The Supreme Court rejected this argument because the employer was permitted to insist on employees meeting the DOT requirements. In discussing whether the employee's monocular vision constituted a disability, however, the Court made two important observations. First, the Court observed that for an employee to be "substantially limited" in a major life activity, that employee must have a "significant restriction" in the employee's manner of performing the major life activity, not merely a "difference" from the general public in the manner in which an employee performs that activity. Second, the Court stated that unless the impairment involved invariably restricted a major life activity, the impairment would have to be analyzed for its impact on the particular employee to determine whether it constituted a "disability." Because monocular vision did not constitute a disability in all cases, in Kirkingburg the employee would have to show that in his individual case, his corrected vision substantially limited a major life activity.
The Supreme Court.s decisions reiterate that there are three ways an employee may be protected under the ADA:
- having a disability;
- having a "record of" a disability; or
- being "regarded as having" a disability.
Even if an employee is not considered disabled under the first prong because the employee takes medication or otherwise can control the impairment, the employee may still have a "record of" a disability or be "regarded as having" a disability. The courts have provided little guidance as to what having a "record of" a disability means, and if an employer makes an employment decision based upon an employee's impairment, the employee may have a strong argument that the employer regarded the employee as having a disability.
The Impact for California Employers
The Supreme Court's decisions narrow the definition of a disability under the ADA and should significantly impact on the number of claims filed under the ADA. In California, however, employees can file disability discrimination claims under either the ADA or the California Fair Employment and Housing Act ("FEHA"), the state law prohibiting disability discrimination. The Supreme Court.s decisions do not directly apply to the FEHA. The California courts have not yet decided the issues posed to the Supreme Court, and while the Supreme Court's decisions are certainly helpful, there is no guarantee that state courts reviewing the FEHA's ban on disability discrimination will adopt the Supreme Court's analysis for state law claims.
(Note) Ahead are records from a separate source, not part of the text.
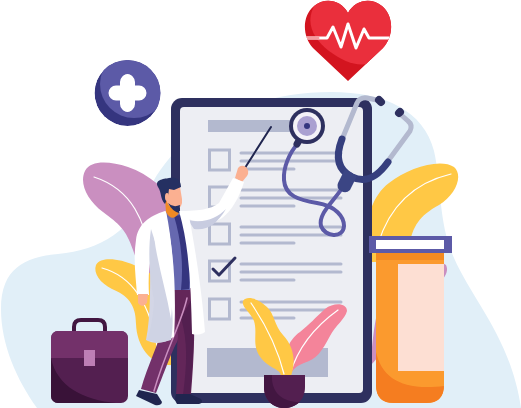
<!DOCTYPE html>
<html lang="en">
<head>
<meta charset="utf-8">
<title>Medical checkup illustration</title>
<style>
:root {
  --sky: #e1eff8;
  --navy: #2e305f;
  --indigo: #5c5aa7;
  --indigo-dark: #35357f;
  --steel: #b3b9cf;
  --paper: #edeef3;
  --yellow: #ffc845;
  --lilac: #ca8fc0;
  --pink: #f4849a;
  --plum: #73316a;
  --plum-dark: #531f50;
  --orange: #fb9a2e;
  --orange-dark: #f57d20;
  --peach: #fddfd3;
  --skin: #fbb091;
  --red: #ea2f3c;
  --red-dark: #d3141f;
}
html, body { margin: 0; background: #fff; overflow: hidden; }
.canvas { display: block; width: 521px; height: 408px; }
.line { fill: none; stroke-linecap: round; stroke-linejoin: round; }
.sky { fill: var(--sky); }
.navy { fill: var(--navy); }
.indigo { fill: var(--indigo); }
.indigo-dark { fill: var(--indigo-dark); }
.steel { fill: var(--steel); }
.paper { fill: var(--paper); }
.yellow { fill: var(--yellow); }
.lilac { fill: var(--lilac); }
.pink { fill: var(--pink); }
.plum { fill: var(--plum); }
.plum-dark { fill: var(--plum-dark); }
.orange { fill: var(--orange); }
.orange-dark { fill: var(--orange-dark); }
.peach { fill: var(--peach); }
.skin { fill: var(--skin); }
.red { fill: var(--red); }
.red-dark { fill: var(--red-dark); }
.white { fill: #fff; }
.vein { fill: none; stroke: #fff; stroke-width: 1.2; stroke-linecap: round; }
.rule { stroke: var(--steel); stroke-width: 3; stroke-linecap: round; }
.box { fill: none; stroke: var(--steel); stroke-width: 3; }
</style>
</head>
<body>
<svg class="canvas" viewBox="0 0 521 408" role="img" aria-label="Doctor pointing at a checklist, with a stethoscope, medicine bottle, briefcase and heart">
  <defs>
    <g id="checklist-row">
      <rect class="box" x="209.500" y="0" width="20" height="20"/>
      <path class="rule" d="M241 3H341M241 11H341M241 19H294"/>
    </g>
    <clipPath id="heart-clip">
      <path d="M348 81L313 48C302 36 302 16 314 6C325-3 341 0 348 13C355 0 371-3 382 6C394 16 394 36 383 48Z"/>
    </clipPath>
    <clipPath id="badge-clip"><circle cx="127.500" cy="93" r="33"/></clipPath>
    <clipPath id="bag-clip"><rect x="51" y="331" width="77" height="72" rx="7"/></clipPath>
    <clipPath id="bottle-clip"><path d="M376 252H444V385Q444 403 426 403H394Q376 403 376 385Z"/></clipPath>
    <clipPath id="pot-clip"><path d="M264 375H305V387C305 400 296 408 284 408C273 408 264 400 264 387Z"/></clipPath>
  </defs>

  <g id="backdrop">
    <path class="sky" d="M37 408C17 380 1 345 1 309C1 269 24 257 58 254C101 250 132 230 149 190C173 137 240 92 331 92C385 92 424 111 434 151C442 187 438 222 454 258C473 301 511 339 521 408Z"/>
  </g>

  <g id="back-leaves">
    <path class="lilac" d="M178 292C162 290 141 276 133 250C126 229 119 224 103 212C87 200 79 183 85 171C91 160 109 161 128 167C149 174 166 190 178 205Z"/>
    <path class="vein" d="M94 177C128 188 149 215 155 286"/>
    <path class="yellow" d="M178 365C151 368 137 347 136 324C136 304 127 295 112 289C100 283 93 273 96 265C101 256 120 259 134 265C155 273 168 287 178 305Z"/>
    <path class="vein" d="M102 268C132 276 151 305 158 352"/>
    <path class="lilac" d="M370 366C374 334 374 300 394 280C411 264 436 257 446 265C451 275 437 287 422 295C400 309 394 342 370 366Z"/>
    <path class="yellow" d="M366 262C362 229 370 197 389 183C408 168 440 158 454 167C464 176 455 195 439 205C419 216 413 226 409 246L400 262Z"/>
    <path class="vein" d="M451 174C413 183 389 208 378 244"/>
  </g>

  <g id="tablet">
    <rect class="navy" x="171" y="98" width="201" height="305" rx="11"/>
    <rect class="paper" x="180" y="107" width="183" height="286" rx="4"/>
    <rect class="steel" x="208" y="120" width="97" height="12"/>
    <use href="#checklist-row" y="150"/>
    <use href="#checklist-row" y="187"/>
    <use href="#checklist-row" y="224"/>
    <use href="#checklist-row" y="261"/>
    <use href="#checklist-row" y="299"/>
    <path class="line" d="M213 269L219 275L235 258" stroke="#2e305f" stroke-width="3"/>
    <rect class="steel" x="207" y="348" width="121" height="29"/>
  </g>

  <g id="stethoscope">
    <path class="line" d="M299 142C289 153 283 168 284 180C285 196 299 200 317 203C336 206 344 217 344 226C343 239 325 237 321 226C318 214 333 202 343 187" stroke="#5c5aa7" stroke-width="4"/>
    <path class="line" d="M301 137L297 144" stroke="#2e305f" stroke-width="7"/>
    <path class="line" d="M343 137L357 103Q360 97 367 98L377 100M388 161L410 131Q413 125 408 121L399 113" stroke="#b3b9cf" stroke-width="5"/>
    <path class="line" d="M342 139C335 157 338 170 352 177C367 184 378 176 388 162" stroke="#363f7e" stroke-width="7"/>
    <path d="M345 169L357 176L350 190Q346 194 341 191Q336 188 338 183Z" fill="#3b4584"/>
    <path class="line" d="M379 100L381 102M399 113L400 112" stroke="#2e305f" stroke-width="8" stroke-linecap="square"/>
    <circle class="navy" cx="307" cy="126" r="18"/>
    <circle cx="307" cy="126" r="14" fill="#f4f2f8"/>
    <circle cx="307" cy="126" r="10" fill="#aaa0d1"/>
    <circle class="indigo-dark" cx="307" cy="126" r="3"/>
  </g>

  <g id="pill-bottle">
    <g clip-path="url(#bottle-clip)">
      <rect class="orange" x="376" y="252" width="68" height="152"/>
      <path class="orange-dark" d="M376 352C382 378 402 391 444 386V404H376Z"/>
      <path d="M376 252H444V260H376Z" fill="#f38a20"/>
    </g>
    <rect class="peach" x="398" y="264" width="46" height="107"/>
    <rect class="indigo" x="369" y="236" width="83" height="17"/>
    <rect class="white" x="376" y="240" width="68" height="9"/>
  </g>

  <g id="doctor">
    <g id="legs">
      <path class="plum" d="M168 288H192C193 308 182 333 174 348C169 359 162 378 156 393L141 389C147 367 160 340 165 322Z"/>
      <path d="M173 288H192C196 320 194 358 191 394L176 395C178 368 176 351 178 336Z" fill="#632659"/>
      <path class="plum-dark" d="M181 318L193 297C195 330 193 365 190 394L183 395C187 364 188 342 181 318Z"/>
      <path class="line" d="M187 298C182 322 166 349 154 391" stroke="#ca8fc0" stroke-width="1.500"/>
      <path d="M139 390L157 394L162 402Q161 406 155 405L136 396Z" fill="#20254f"/>
      <path d="M176 394H190L201 399Q204 403 199 404H177Q174 400 176 394Z" fill="#20254f"/>
    </g>
    <path d="M165 212L181 213C188 235 191 263 190 290H168Z" fill="#6668b0"/>
    <path class="indigo-dark" d="M174 216L181 215C188 235 191 264 189 289L181 290C184 261 180 236 174 216Z"/>
    <g id="pointing-arm">
      <path class="line" d="M243 171L271 127" stroke="#20254f" stroke-width="2"/>
      <path class="skin" d="M235 178L238 168Q241 164 246 167Q250 171 247 176L242 182Z"/>
      <path class="white" d="M179 211C195 211 211 210 219 203L233 178L244 182C239 199 228 219 213 222C203 224 193 220 184 218Z"/>
      <path d="M188 220C204 224 217 218 226 209C217 224 207 231 194 229Z" fill="#c8cce0"/>
    </g>
    <g id="coat">
      <path d="M152 222C148 260 153 306 146 340C155 345 166 343 172 338C177 315 172 275 169 244L166 212Z" fill="#d3d6e6"/>
      <path class="white" d="M165 211C149 216 138 224 136 240C133 260 136 278 137 295H149C148 278 149 263 153 248L159 290C157 313 154 329 150 341C159 343 168 340 174 337C176 304 175 263 169 232Z"/>
      <path d="M151 229C147 257 151 285 154 300C153 321 150 331 147 340C156 344 165 342 171 340C177 306 166 276 151 229Z" fill="#cfd3e4"/>
      <path class="white" d="M166 211L153 219C153 251 165 284 171 319C175 278 173 246 166 211Z"/>
      <path class="white" d="M179 211L189 216C195 247 202 292 205 332C201 335 196 335 192 334C191 292 190 249 179 211Z"/>
      <path class="skin" d="M138 294H148L147 303Q142 309 138 303Z"/>
    </g>
    <g id="head">
      <path d="M165 198L178 203L179 213Q172 223 166 212Z" fill="#f08a24"/>
      <path class="skin" d="M165 188L180 187L182 199Q183 208 176 209Q168 208 166 199Z"/>
      <path d="M158 187C154 180 163 179 169 178C176 176 181 180 181 187L174 190L169 189L168 197L165 204C160 199 162 193 158 187Z" fill="#253062"/>
      <ellipse class="skin" cx="167" cy="197" rx="2" ry="4"/>
      <path d="M168 203Q173 208 180 205L179 213Q172 211 168 203Z" fill="#253062"/>
    </g>
  </g>

  <g id="potted-plant">
    <path class="pink" d="M286 376C281 358 288 340 300 332C310 324 315 318 325 309C334 302 347 303 347 311C345 319 336 325 330 336C322 351 317 359 304 363C296 366 292 370 290 376Z"/>
    <path class="vein" d="M338 310C317 325 299 344 290 374"/>
    <path class="yellow" d="M281 376C281 369 270 369 261 358C251 345 258 334 254 321C251 313 241 307 243 301C247 295 259 299 267 307C275 315 274 325 283 335C294 347 296 361 291 376Z"/>
    <path class="vein" d="M251 303C264 322 277 346 284 374"/>
    <g clip-path="url(#pot-clip)">
      <rect class="plum-dark" x="264" y="375" width="41" height="33"/>
      <path d="M264 375H272C271 393 283 402 299 402V408H264Z" fill="#421641"/>
    </g>
  </g>

  <g id="briefcase">
    <path class="line" d="M74 331V327Q74 320 81 320H98Q105 320 105 327V331" stroke="#421641" stroke-width="4"/>
    <g clip-path="url(#bag-clip)">
      <rect class="plum-dark" x="51" y="331" width="77" height="72"/>
      <path d="M51 358V403H116C84 400 57 387 51 358Z" fill="#391238"/>
      <rect class="plum" x="51" y="331" width="77" height="27"/>
    </g>
    <rect x="84" y="350" width="11" height="16" fill="#bd7eb5"/>
  </g>

  <g id="medical-badge">
    <g clip-path="url(#badge-clip)">
      <circle class="indigo-dark" cx="127.500" cy="93" r="33"/>
      <circle class="indigo" cx="134" cy="84" r="34"/>
    </g>
    <path class="line" d="M127.500 82V104M116 93H139" stroke="#fff" stroke-width="15" stroke-linecap="butt"/>
    <path class="line" d="M127.500 80V106M115 93H140" stroke="#fff" stroke-width="12"/>
  </g>

  <g id="heartbeat">
    <g clip-path="url(#heart-clip)">
      <rect class="red-dark" x="304" y="0" width="88" height="82"/>
      <path class="red" d="M318 0C303 20 312 38 329 51C343 61 354 66 368 64L394 45V0Z"/>
      <path class="line" d="M304 38H327L333 27L341 47L348 24L356 48L364 29L369 38H392" stroke="#fff" stroke-width="3"/>
      <path class="line" d="M304 38H318" stroke="#f59b9f" stroke-width="3"/>
    </g>
  </g>
</svg>
</body>
</html>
From a practical standpoint, at least until we know how California courts will treat the issues decided by the Supreme Court, employers are well advised to continue their current practice of evaluating the physical and mental limitations of employees and determining whether reasonable accommodations are available.
Added Protection for California Employers?
Employers should be encouraged by the Supreme Court's decisions because they add a potent defense to many claims that are asserted under the ADA. However, the decisions also may create new pitfalls, such as when an employee with an impairment intentionally fails to take medication or other ameliorative measures so as to come within the Act's protection. Although this situation appears to be unlikely given the negative toll it could take on the employee's physical or mental condition, employers must be on guard for such a possibility. As always, when making any employment decision based upon an employee's physical or mental condition, it is best to evaluate the situation very carefully.
*article courtesy of Sheppard, Mullin, Richter & Hampton LLP.